Hours after receiving the disappointing news of our beta results, Husband and I sprawled on our sofas and started watching Real Time with Bill Maher. As per usual, we were both fast asleep before the end of the opening monologue. I felt a bit disoriented when I woke up in the living room, and as I made my way to my bed, I had a fleeting thought that my negative test might have been a dream. Except I knew that it wasn't. The magnitude of the failed transfer was really starting to settle. In someways, it was more disappointing than my recent miscarriage. I had such little faith that my first transfer would produce a viable pregnancy. This embryo was perceived to be superior. This transfer was supposed to work! Yet, it seems harder to mourn an embryo that never resulted in a pregnancy. In some ways, I feel relieved to have a decisive BFN rather than a chemical pregnancy or third miscarriage.
Thanks to all these heavy thoughts running through my head, I was now wide awake and felt I was due for a good cry. Not wanting to wake Husband, who was sleeping by my side, I returned to the living room. It felt as if I were giving myself permission to break down. I started to sob, but I couldn't produce any tears. I just couldn't bring myself to cry.

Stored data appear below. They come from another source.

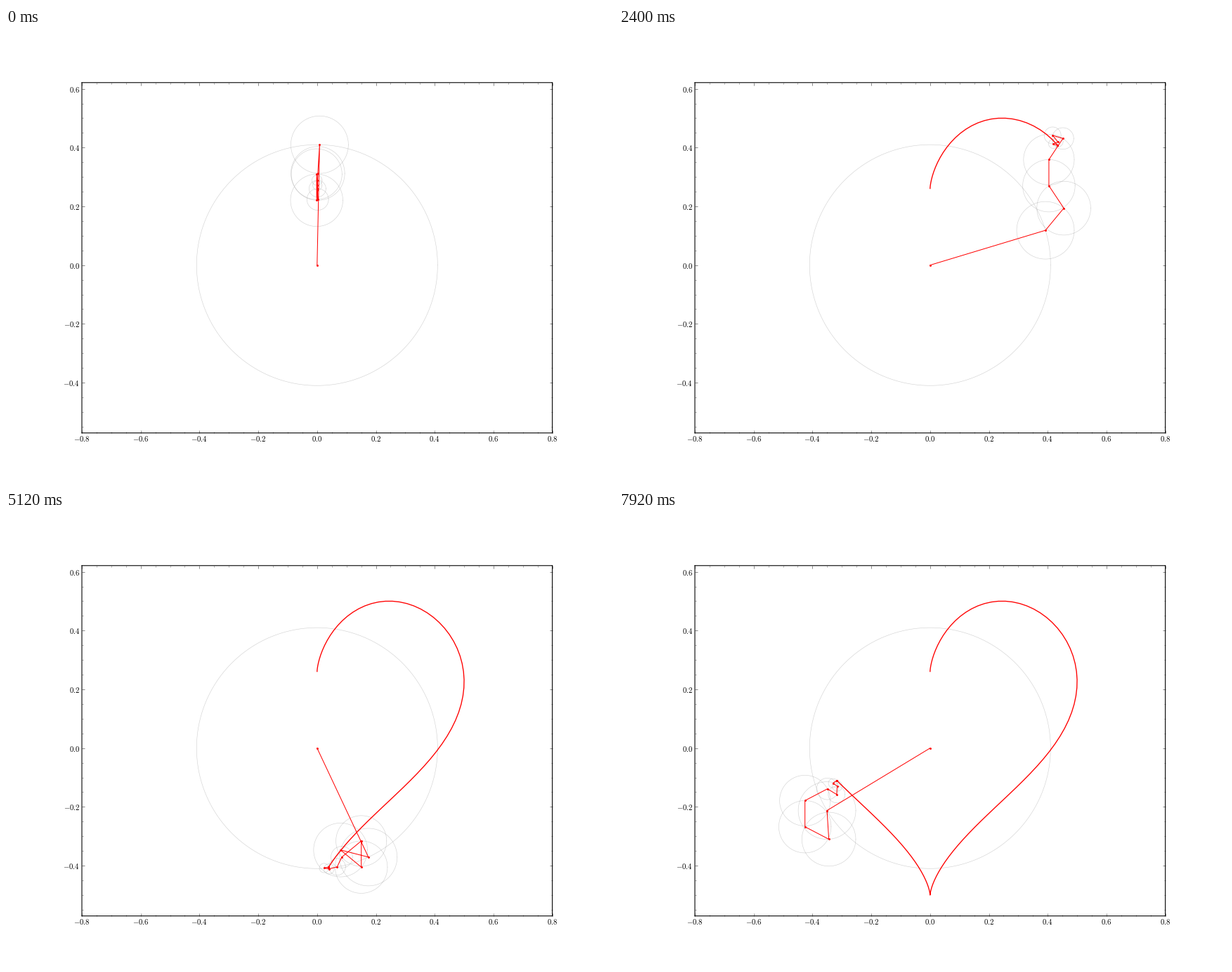
Recreate the animation shown at these times as a matplotlib script. Size 864 by 648 pixels, loop 8000 ms.

```python
import numpy as np
import matplotlib.pyplot as plt
from matplotlib.animation import FuncAnimation
from matplotlib.ticker import AutoMinorLocator

SAMPLES = 150
FRAMES = 100
CIRCLES = 40

plt.rcParams["mathtext.fontset"] = "cm"


def heart(count):
    """Closed heart curve as complex numbers, fitted to a unit square."""
    t = np.linspace(0, 2 * np.pi, count)
    x = 16 * np.sin(t) ** 3
    y = 13 * np.cos(t) - 5 * np.cos(2 * t) - 2 * np.cos(3 * t) - np.cos(4 * t)
    fit = lambda v: (v - (v.max() + v.min()) / 2) / (v.max() - v.min())
    return fit(x) + 1j * fit(y)


curve = heart(SAMPLES)
coeffs = np.fft.fft(curve) / SAMPLES
freqs = np.fft.fftfreq(SAMPLES, 1 / SAMPLES)
order = np.argsort(-np.abs(coeffs), kind="stable")
coeffs, freqs = coeffs[order], freqs[order]

# Each ring ends in a gap so that all rings fit in one line.
ring = np.append(np.exp(1j * np.linspace(0, 2 * np.pi, 200)), np.nan)
rings = np.abs(coeffs[:CIRCLES, None]) * ring

fig = plt.figure(figsize=(12, 9), dpi=72, facecolor="white")
ax = fig.add_axes([0.125, 0.11, 0.775, 0.77])
ax.set_xlim(-0.8, 0.8)
ax.set_ylim(-0.5711, 0.6211)


def set_ticks(axis, first, last, pad):
    values = np.arange(first, last + 1) / 5
    axis.set_ticks(values, [f"${v:.1f}$" for v in values])
    axis.set_minor_locator(AutoMinorLocator(4))
    axis.set_tick_params(which="major", pad=pad)


ax.tick_params(which="both", direction="in", top=True, right=True)
ax.tick_params(which="major", length=4, width=0.5, color="0.1", labelsize=10.8)
ax.tick_params(which="minor", length=2, width=0.5, color="0.3")
set_ticks(ax.xaxis, -4, 4, pad=2.2)
set_ticks(ax.yaxis, -2, 3, pad=2.8)
for spine in ax.spines.values():
    spine.set_linewidth(1.1)
    spine.set_snap(False)

ring_line, = ax.plot([], [], color="#d2d2d2", lw=0.6)
arm_line, = ax.plot([], [], color="red", lw=1, marker="o", ms=2.9, mew=0)
trace_line, = ax.plot([], [], color="red", lw=1.35)


def place(line, points):
    line.set_data(points.real, points.imag)


def update(frame):
    arms = coeffs * np.exp(2j * np.pi * freqs * frame / SAMPLES)
    joints = np.concatenate(([0], np.cumsum(arms)))
    place(ring_line, (joints[:CIRCLES, None] + rings).ravel())
    place(arm_line, joints)
    place(trace_line, curve[:frame + 1])
    return ring_line, arm_line, trace_line


anim = FuncAnimation(fig, update, frames=FRAMES, interval=80,
                     repeat=True, repeat_delay=0)
plt.show()
```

I was up early the next morning to make my way to the pool for our first meet of the season. As we were waiting for the warm-up pool to open, I overheard two men in their mid-forties talking about their children. I knew that one of these Dads had triplets, but of course, I never wanted to ask any of the nosy questions that we all are thinking. I had been considering sharing some of my experience with infertility and perhaps gain some insight as to how they resulted with triplets. Without needing any prompting, he told his teammate, "We needed a little help and we got a lot of help. There was a 1% risk for triplets and we hit it." Ah, it was probably Clomid... I thought to myself. Not quite the same process as going through IVF and making a decision about the number of embryos to transfer. Maybe our infertility experience wasn't such a common thread. Feeling more alone and sad about our unsuccessful conception to date, I felt the urge to cry. I quickly excused myself and headed to the women's locker room. Locked in the last stall, I leaned against the wall and put my hands over my face. Yet, no tears fell.
After only five weeks of training, I still feel very unfit for competition, but somehow I managed to swim rather fast. I heard my time after my 100 yd Free and asked, "how?" I saw what I had seeded myself for my 100 IM and thought, what the fuck was I thinking? Yet, I managed to beat that time. I'm not too far off from my best times, and with all things considered; I'm really happy with that. As our team gathered at a local microbrewery for a celebratory post meet drink, I spotted a woman with a very small baby at the next table. I guess others noticed the infant as well, as the conversation shifted to Amanda and her pregnancy. I left the table to use the restroom, but I acknowledged that it was more of a reflexive action. Somehow, I had managed to make myself so numb that I just can feel anything any more. Disappointment has become my norm and I just can't cry any more.
As I walked back to my car, I went through my all too familiar routine of embracing all the things I can enjoy in my non-pregnant state. Moments after I turned over the ignition in my car, I noticed that the 'check engine' light was illuminated; and I burst into tears.